§ WHAT THIS TASK INVOLVES
Each record should be output exactly, with every character kept.

::::

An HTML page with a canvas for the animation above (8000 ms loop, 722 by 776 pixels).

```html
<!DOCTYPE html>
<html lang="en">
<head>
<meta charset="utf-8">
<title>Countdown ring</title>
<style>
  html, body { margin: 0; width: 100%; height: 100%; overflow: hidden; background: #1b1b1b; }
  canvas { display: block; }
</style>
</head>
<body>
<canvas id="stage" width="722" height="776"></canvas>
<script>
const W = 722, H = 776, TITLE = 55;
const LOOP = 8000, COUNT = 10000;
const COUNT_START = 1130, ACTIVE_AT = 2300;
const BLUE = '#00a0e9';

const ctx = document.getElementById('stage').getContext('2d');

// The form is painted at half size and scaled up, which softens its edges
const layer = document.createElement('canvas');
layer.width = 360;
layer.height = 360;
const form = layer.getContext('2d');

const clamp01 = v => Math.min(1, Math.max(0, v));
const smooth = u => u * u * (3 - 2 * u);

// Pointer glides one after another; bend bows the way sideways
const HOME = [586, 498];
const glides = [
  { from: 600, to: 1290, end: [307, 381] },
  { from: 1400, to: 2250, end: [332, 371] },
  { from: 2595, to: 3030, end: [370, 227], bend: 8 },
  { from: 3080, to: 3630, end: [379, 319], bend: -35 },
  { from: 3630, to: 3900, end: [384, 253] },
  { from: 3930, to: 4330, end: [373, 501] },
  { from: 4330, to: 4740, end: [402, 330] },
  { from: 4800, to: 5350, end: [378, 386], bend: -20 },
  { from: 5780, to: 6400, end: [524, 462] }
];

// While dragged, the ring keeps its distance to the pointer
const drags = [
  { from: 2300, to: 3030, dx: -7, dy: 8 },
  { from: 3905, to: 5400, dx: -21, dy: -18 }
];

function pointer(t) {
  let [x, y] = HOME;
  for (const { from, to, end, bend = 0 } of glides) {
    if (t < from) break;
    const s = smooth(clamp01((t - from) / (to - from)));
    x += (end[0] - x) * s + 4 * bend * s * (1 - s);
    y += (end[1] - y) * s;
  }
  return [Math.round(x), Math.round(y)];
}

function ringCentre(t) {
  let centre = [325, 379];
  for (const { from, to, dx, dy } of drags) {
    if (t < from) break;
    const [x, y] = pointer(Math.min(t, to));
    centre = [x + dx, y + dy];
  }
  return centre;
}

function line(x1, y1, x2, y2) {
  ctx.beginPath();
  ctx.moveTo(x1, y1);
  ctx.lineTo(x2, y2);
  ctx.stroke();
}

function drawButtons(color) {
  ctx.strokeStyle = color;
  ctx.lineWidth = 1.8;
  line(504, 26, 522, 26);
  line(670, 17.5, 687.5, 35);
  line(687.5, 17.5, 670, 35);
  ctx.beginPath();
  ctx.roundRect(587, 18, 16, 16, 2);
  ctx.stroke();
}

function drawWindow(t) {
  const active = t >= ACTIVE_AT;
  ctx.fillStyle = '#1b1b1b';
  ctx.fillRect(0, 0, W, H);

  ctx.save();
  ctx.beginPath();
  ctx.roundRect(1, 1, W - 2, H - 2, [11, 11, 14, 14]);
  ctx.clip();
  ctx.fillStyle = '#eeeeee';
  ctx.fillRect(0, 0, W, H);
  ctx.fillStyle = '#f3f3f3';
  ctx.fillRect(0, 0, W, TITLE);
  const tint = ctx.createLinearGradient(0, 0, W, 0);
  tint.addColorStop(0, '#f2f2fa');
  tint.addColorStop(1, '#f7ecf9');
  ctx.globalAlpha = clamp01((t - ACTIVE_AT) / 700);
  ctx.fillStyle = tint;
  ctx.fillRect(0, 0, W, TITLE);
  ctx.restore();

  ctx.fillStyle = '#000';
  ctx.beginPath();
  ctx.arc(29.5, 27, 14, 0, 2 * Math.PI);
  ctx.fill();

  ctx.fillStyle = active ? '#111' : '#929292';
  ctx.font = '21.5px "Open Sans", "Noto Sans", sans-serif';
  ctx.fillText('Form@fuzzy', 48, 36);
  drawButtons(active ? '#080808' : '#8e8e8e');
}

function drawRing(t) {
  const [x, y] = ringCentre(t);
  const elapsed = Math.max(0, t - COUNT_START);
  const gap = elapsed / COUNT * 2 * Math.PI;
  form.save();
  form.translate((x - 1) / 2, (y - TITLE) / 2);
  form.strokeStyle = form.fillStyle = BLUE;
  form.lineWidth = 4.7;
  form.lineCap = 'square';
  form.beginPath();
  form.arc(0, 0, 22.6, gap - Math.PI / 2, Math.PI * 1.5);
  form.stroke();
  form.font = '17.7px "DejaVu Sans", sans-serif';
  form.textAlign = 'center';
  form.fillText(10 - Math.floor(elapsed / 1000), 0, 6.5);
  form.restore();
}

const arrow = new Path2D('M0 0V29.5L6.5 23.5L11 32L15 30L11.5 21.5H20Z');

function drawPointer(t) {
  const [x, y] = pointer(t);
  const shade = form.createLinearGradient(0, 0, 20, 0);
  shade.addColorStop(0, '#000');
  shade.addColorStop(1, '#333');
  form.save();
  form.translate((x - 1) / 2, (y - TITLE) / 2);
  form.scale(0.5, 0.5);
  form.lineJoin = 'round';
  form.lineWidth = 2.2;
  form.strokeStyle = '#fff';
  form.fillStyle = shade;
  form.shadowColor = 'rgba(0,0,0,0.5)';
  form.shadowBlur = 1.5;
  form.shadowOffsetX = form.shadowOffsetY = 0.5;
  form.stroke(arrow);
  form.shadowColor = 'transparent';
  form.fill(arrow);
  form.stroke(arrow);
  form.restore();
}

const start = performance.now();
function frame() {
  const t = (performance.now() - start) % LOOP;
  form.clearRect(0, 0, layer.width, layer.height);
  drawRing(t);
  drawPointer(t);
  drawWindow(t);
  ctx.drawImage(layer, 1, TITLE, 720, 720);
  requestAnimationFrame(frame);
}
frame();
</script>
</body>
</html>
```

::::

§ ANSWER AREA
An HTML page with a canvas for the animation above (8000 ms loop, 722 by 776 pixels).

```html
<!DOCTYPE html>
<html lang="en">
<head>
<meta charset="utf-8">
<title>Countdown ring</title>
<style>
  html, body { margin: 0; width: 100%; height: 100%; overflow: hidden; background: #1b1b1b; }
  canvas { display: block; }
</style>
</head>
<body>
<canvas id="stage" width="722" height="776"></canvas>
<script>
const W = 722, H = 776, TITLE = 55;
const LOOP = 8000, COUNT = 10000;
const COUNT_START = 1130, ACTIVE_AT = 2300;
const BLUE = '#00a0e9';

const ctx = document.getElementById('stage').getContext('2d');

// The form is painted at half size and scaled up, which softens its edges
const layer = document.createElement('canvas');
layer.width = 360;
layer.height = 360;
const form = layer.getContext('2d');

const clamp01 = v => Math.min(1, Math.max(0, v));
const smooth = u => u * u * (3 - 2 * u);

// Pointer glides one after another; bend bows the way sideways
const HOME = [586, 498];
const glides = [
  { from: 600, to: 1290, end: [307, 381] },
  { from: 1400, to: 2250, end: [332, 371] },
  { from: 2595, to: 3030, end: [370, 227], bend: 8 },
  { from: 3080, to: 3630, end: [379, 319], bend: -35 },
  { from: 3630, to: 3900, end: [384, 253] },
  { from: 3930, to: 4330, end: [373, 501] },
  { from: 4330, to: 4740, end: [402, 330] },
  { from: 4800, to: 5350, end: [378, 386], bend: -20 },
  { from: 5780, to: 6400, end: [524, 462] }
];

// While dragged, the ring keeps its distance to the pointer
const drags = [
  { from: 2300, to: 3030, dx: -7, dy: 8 },
  { from: 3905, to: 5400, dx: -21, dy: -18 }
];

function pointer(t) {
  let [x, y] = HOME;
  for (const { from, to, end, bend = 0 } of glides) {
    if (t < from) break;
    const s = smooth(clamp01((t - from) / (to - from)));
    x += (end[0] - x) * s + 4 * bend * s * (1 - s);
    y += (end[1] - y) * s;
  }
  return [Math.round(x), Math.round(y)];
}

function ringCentre(t) {
  let centre = [325, 379];
  for (const { from, to, dx, dy } of drags) {
    if (t < from) break;
    const [x, y] = pointer(Math.min(t, to));
    centre = [x + dx, y + dy];
  }
  return centre;
}

function line(x1, y1, x2, y2) {
  ctx.beginPath();
  ctx.moveTo(x1, y1);
  ctx.lineTo(x2, y2);
  ctx.stroke();
}

function drawButtons(color) {
  ctx.strokeStyle = color;
  ctx.lineWidth = 1.8;
  line(504, 26, 522, 26);
  line(670, 17.5, 687.5, 35);
  line(687.5, 17.5, 670, 35);
  ctx.beginPath();
  ctx.roundRect(587, 18, 16, 16, 2);
  ctx.stroke();
}

function drawWindow(t) {
  const active = t >= ACTIVE_AT;
  ctx.fillStyle = '#1b1b1b';
  ctx.fillRect(0, 0, W, H);

  ctx.save();
  ctx.beginPath();
  ctx.roundRect(1, 1, W - 2, H - 2, [11, 11, 14, 14]);
  ctx.clip();
  ctx.fillStyle = '#eeeeee';
  ctx.fillRect(0, 0, W, H);
  ctx.fillStyle = '#f3f3f3';
  ctx.fillRect(0, 0, W, TITLE);
  const tint = ctx.createLinearGradient(0, 0, W, 0);
  tint.addColorStop(0, '#f2f2fa');
  tint.addColorStop(1, '#f7ecf9');
  ctx.globalAlpha = clamp01((t - ACTIVE_AT) / 700);
  ctx.fillStyle = tint;
  ctx.fillRect(0, 0, W, TITLE);
  ctx.restore();

  ctx.fillStyle = '#000';
  ctx.beginPath();
  ctx.arc(29.5, 27, 14, 0, 2 * Math.PI);
  ctx.fill();

  ctx.fillStyle = active ? '#111' : '#929292';
  ctx.font = '21.5px "Open Sans", "Noto Sans", sans-serif';
  ctx.fillText('Form@fuzzy', 48, 36);
  drawButtons(active ? '#080808' : '#8e8e8e');
}

function drawRing(t) {
  const [x, y] = ringCentre(t);
  const elapsed = Math.max(0, t - COUNT_START);
  const gap = elapsed / COUNT * 2 * Math.PI;
  form.save();
  form.translate((x - 1) / 2, (y - TITLE) / 2);
  form.strokeStyle = form.fillStyle = BLUE;
  form.lineWidth = 4.7;
  form.lineCap = 'square';
  form.beginPath();
  form.arc(0, 0, 22.6, gap - Math.PI / 2, Math.PI * 1.5);
  form.stroke();
  form.font = '17.7px "DejaVu Sans", sans-serif';
  form.textAlign = 'center';
  form.fillText(10 - Math.floor(elapsed / 1000), 0, 6.5);
  form.restore();
}

const arrow = new Path2D('M0 0V29.5L6.5 23.5L11 32L15 30L11.5 21.5H20Z');

function drawPointer(t) {
  const [x, y] = pointer(t);
  const shade = form.createLinearGradient(0, 0, 20, 0);
  shade.addColorStop(0, '#000');
  shade.addColorStop(1, '#333');
  form.save();
  form.translate((x - 1) / 2, (y - TITLE) / 2);
  form.scale(0.5, 0.5);
  form.lineJoin = 'round';
  form.lineWidth = 2.2;
  form.strokeStyle = '#fff';
  form.fillStyle = shade;
  form.shadowColor = 'rgba(0,0,0,0.5)';
  form.shadowBlur = 1.5;
  form.shadowOffsetX = form.shadowOffsetY = 0.5;
  form.stroke(arrow);
  form.shadowColor = 'transparent';
  form.fill(arrow);
  form.stroke(arrow);
  form.restore();
}

const start = performance.now();
function frame() {
  const t = (performance.now() - start) % LOOP;
  form.clearRect(0, 0, layer.width, layer.height);
  drawRing(t);
  drawPointer(t);
  drawWindow(t);
  ctx.drawImage(layer, 1, TITLE, 720, 720);
  requestAnimationFrame(frame);
}
frame();
</script>
</body>
</html>
```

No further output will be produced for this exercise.